** Supplied entries follows **

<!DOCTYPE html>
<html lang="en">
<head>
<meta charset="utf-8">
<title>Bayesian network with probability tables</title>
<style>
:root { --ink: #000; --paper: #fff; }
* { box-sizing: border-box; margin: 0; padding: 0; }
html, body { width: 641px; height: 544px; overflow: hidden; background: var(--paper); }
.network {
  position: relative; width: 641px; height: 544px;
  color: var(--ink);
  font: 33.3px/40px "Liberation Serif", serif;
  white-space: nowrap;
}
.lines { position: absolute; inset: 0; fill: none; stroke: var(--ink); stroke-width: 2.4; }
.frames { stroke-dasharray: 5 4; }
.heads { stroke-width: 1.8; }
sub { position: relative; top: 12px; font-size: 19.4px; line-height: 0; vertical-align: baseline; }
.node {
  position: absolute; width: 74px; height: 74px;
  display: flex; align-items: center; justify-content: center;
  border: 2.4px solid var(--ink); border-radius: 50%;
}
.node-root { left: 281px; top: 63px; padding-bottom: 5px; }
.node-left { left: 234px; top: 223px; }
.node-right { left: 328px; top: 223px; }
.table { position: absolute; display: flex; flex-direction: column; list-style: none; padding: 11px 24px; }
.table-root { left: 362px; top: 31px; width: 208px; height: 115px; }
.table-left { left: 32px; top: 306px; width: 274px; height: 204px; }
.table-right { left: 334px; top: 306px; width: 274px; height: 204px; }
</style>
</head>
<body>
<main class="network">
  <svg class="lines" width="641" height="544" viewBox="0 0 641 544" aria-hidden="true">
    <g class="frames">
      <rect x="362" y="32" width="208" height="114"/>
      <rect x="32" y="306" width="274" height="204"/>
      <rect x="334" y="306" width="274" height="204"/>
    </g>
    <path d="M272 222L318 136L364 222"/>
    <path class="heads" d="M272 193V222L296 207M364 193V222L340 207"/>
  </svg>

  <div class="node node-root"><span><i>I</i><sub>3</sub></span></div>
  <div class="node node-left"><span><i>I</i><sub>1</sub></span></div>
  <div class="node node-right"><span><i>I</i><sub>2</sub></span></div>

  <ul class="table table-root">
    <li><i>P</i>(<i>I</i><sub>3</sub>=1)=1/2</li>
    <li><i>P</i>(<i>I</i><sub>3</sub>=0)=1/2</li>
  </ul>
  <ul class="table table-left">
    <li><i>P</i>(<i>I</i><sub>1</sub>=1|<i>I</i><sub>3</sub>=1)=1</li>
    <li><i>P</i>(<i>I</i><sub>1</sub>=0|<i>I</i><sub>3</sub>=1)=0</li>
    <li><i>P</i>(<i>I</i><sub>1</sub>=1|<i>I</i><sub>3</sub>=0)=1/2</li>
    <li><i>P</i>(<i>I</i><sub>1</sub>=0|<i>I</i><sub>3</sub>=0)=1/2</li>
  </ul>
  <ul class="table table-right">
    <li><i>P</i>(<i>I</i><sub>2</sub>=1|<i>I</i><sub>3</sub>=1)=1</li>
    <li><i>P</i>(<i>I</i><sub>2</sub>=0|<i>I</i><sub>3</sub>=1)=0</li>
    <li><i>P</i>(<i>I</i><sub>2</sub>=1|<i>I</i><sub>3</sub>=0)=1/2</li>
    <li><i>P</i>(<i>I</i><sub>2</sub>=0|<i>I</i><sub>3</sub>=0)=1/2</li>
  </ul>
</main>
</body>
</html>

** End of Supplied entries **
** Supplied entries follows **

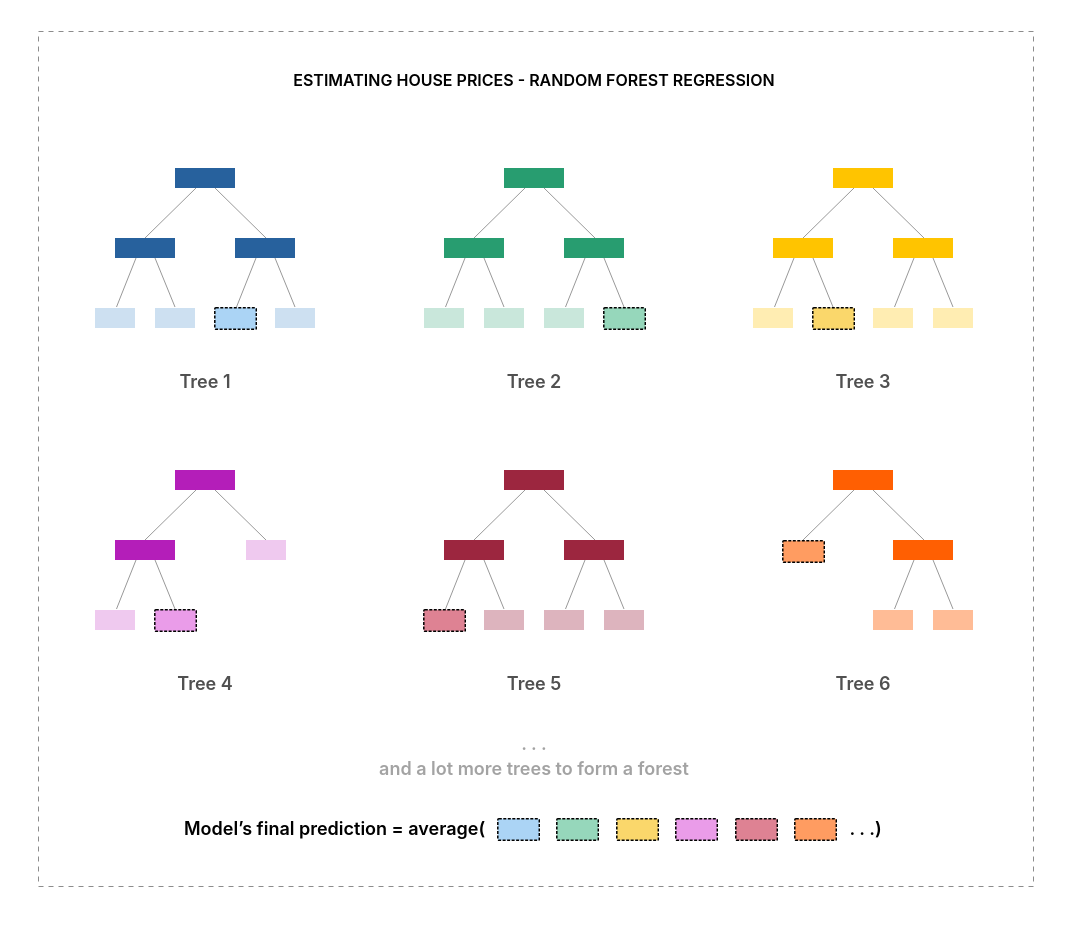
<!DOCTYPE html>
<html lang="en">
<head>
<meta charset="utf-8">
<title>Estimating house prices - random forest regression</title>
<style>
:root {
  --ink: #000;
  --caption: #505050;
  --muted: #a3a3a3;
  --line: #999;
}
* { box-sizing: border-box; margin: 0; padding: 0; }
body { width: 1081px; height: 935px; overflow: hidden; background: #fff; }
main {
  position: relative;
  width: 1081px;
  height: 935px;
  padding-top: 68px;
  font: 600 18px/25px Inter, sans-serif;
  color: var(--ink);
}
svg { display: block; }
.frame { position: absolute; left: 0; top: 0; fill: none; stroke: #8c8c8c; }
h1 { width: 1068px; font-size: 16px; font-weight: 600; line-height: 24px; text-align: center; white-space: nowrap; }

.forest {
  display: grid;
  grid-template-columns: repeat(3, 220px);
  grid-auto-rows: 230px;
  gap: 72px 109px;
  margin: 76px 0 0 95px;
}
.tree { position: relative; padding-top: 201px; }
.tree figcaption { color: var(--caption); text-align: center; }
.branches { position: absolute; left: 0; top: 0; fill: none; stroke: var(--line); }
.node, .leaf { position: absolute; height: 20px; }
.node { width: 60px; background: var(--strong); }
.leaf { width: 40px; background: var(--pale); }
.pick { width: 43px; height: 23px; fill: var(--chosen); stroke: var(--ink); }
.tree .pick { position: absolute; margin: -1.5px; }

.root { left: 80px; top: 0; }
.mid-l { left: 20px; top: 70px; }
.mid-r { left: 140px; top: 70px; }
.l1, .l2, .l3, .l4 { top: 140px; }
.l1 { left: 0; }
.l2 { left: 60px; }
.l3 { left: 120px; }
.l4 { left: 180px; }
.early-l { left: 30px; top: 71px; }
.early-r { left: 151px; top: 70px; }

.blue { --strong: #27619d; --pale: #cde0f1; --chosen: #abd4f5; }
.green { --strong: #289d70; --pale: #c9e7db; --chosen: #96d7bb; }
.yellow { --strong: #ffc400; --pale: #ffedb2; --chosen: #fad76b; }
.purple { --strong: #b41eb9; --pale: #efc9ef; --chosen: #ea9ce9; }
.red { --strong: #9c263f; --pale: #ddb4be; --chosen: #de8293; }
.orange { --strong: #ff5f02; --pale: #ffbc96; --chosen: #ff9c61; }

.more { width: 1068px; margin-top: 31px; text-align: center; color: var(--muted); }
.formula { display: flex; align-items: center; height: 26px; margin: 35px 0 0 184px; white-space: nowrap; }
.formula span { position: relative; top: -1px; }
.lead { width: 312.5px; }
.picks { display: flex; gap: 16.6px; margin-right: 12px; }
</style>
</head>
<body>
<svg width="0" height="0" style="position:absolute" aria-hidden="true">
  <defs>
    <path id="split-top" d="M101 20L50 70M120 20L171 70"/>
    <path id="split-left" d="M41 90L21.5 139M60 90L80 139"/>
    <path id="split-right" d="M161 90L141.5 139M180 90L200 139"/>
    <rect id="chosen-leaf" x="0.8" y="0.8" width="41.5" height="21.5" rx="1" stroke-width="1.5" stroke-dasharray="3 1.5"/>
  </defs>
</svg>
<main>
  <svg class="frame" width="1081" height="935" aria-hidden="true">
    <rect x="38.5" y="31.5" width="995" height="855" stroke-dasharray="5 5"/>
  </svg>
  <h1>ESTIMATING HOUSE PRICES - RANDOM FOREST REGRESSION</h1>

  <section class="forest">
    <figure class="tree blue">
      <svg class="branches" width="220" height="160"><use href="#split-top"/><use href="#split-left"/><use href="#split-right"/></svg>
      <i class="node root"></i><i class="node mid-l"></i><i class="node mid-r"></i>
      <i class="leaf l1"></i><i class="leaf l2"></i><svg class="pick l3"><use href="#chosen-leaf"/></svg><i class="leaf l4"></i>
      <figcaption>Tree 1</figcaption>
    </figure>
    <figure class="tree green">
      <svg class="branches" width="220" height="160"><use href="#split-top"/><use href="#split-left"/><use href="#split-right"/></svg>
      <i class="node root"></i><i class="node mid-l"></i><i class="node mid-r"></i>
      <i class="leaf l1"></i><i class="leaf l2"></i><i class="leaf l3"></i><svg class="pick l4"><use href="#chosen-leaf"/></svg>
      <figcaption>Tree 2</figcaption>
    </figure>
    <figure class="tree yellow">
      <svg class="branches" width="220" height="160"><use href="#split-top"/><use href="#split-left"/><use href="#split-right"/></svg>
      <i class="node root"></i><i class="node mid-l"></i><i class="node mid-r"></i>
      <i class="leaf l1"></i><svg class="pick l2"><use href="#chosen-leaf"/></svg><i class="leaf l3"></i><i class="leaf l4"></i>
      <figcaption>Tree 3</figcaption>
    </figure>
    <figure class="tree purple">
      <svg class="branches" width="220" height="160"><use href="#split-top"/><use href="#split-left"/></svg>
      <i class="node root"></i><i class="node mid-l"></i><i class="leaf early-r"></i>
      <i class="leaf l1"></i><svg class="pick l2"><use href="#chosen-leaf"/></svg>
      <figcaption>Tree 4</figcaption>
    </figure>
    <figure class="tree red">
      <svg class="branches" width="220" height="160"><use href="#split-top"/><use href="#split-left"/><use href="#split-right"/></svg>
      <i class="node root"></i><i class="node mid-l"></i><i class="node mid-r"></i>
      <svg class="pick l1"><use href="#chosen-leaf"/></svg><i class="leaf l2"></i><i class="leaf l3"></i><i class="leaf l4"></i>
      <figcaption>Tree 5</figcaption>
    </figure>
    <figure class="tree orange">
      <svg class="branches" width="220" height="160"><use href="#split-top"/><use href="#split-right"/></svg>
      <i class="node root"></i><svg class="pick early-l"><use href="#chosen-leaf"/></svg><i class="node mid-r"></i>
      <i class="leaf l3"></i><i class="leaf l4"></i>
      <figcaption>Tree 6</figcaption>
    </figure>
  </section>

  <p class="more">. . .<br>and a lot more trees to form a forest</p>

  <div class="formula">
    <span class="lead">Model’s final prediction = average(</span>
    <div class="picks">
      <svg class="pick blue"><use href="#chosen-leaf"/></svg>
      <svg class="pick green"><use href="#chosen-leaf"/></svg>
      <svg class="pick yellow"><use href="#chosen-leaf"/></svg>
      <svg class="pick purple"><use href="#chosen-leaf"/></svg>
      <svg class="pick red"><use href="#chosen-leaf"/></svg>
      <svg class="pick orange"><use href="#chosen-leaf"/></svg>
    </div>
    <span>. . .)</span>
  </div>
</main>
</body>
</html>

** End of Supplied entries **
** Supplied entries follows **

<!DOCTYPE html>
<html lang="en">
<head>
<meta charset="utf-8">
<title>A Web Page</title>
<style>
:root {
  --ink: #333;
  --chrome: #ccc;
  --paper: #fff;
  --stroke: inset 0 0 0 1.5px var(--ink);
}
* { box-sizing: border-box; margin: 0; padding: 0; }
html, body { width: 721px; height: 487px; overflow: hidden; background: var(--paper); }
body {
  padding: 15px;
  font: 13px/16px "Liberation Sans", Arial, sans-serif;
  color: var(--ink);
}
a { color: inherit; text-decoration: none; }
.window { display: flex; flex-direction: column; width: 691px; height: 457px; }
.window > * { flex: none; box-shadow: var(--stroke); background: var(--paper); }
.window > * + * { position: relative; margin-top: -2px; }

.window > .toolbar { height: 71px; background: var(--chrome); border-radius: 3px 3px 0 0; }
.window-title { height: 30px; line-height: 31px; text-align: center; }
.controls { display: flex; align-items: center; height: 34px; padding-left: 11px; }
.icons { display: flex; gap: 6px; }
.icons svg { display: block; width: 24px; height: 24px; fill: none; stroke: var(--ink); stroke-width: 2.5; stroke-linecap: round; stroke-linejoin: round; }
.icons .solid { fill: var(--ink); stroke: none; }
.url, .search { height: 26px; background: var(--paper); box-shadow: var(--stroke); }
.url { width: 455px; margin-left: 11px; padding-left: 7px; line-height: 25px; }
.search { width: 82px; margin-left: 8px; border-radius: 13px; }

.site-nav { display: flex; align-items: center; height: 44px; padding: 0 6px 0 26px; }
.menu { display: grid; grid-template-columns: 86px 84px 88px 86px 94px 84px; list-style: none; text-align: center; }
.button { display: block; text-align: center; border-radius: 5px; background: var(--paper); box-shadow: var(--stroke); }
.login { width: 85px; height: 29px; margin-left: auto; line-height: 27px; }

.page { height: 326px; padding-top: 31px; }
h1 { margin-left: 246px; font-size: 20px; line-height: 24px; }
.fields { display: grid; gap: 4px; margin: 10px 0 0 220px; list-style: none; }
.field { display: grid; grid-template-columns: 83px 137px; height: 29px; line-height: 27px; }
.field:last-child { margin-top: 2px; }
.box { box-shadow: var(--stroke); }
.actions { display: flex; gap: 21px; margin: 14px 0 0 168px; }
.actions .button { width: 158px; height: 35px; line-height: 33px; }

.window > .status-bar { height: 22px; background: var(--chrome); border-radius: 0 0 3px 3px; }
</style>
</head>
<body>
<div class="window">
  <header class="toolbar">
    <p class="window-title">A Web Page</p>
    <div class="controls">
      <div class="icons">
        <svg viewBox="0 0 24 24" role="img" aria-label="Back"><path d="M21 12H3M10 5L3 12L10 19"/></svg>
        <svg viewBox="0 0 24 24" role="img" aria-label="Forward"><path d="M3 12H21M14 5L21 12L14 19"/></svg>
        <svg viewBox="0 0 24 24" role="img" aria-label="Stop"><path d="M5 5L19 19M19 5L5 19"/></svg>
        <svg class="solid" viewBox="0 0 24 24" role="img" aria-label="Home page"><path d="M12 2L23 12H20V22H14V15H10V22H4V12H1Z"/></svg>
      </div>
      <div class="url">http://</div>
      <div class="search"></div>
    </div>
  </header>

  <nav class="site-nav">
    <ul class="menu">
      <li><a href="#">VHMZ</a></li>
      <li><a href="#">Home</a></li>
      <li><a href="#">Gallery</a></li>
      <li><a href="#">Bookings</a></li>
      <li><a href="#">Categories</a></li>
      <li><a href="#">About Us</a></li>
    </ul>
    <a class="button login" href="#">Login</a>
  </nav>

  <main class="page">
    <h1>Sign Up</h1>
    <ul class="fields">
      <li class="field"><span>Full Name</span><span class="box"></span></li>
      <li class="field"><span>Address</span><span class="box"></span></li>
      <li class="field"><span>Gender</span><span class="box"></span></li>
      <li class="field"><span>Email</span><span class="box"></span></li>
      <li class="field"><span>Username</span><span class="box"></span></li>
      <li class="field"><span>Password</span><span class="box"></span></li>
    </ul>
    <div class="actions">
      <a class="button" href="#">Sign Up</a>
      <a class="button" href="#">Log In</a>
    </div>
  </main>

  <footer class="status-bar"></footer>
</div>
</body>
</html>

** End of Supplied entries **

Requirement
Go through the records above and return each line in which the word "early" occurs.

Written response
.early-l { left: 30px; top: 71px; }
.early-r { left: 151px; top: 70px; }
      <i class="node root"></i><i class="node mid-l"></i><i class="leaf early-r"></i>
      <i class="node root"></i><svg class="pick early-l"><use href="#chosen-leaf"/></svg><i class="node mid-r"></i>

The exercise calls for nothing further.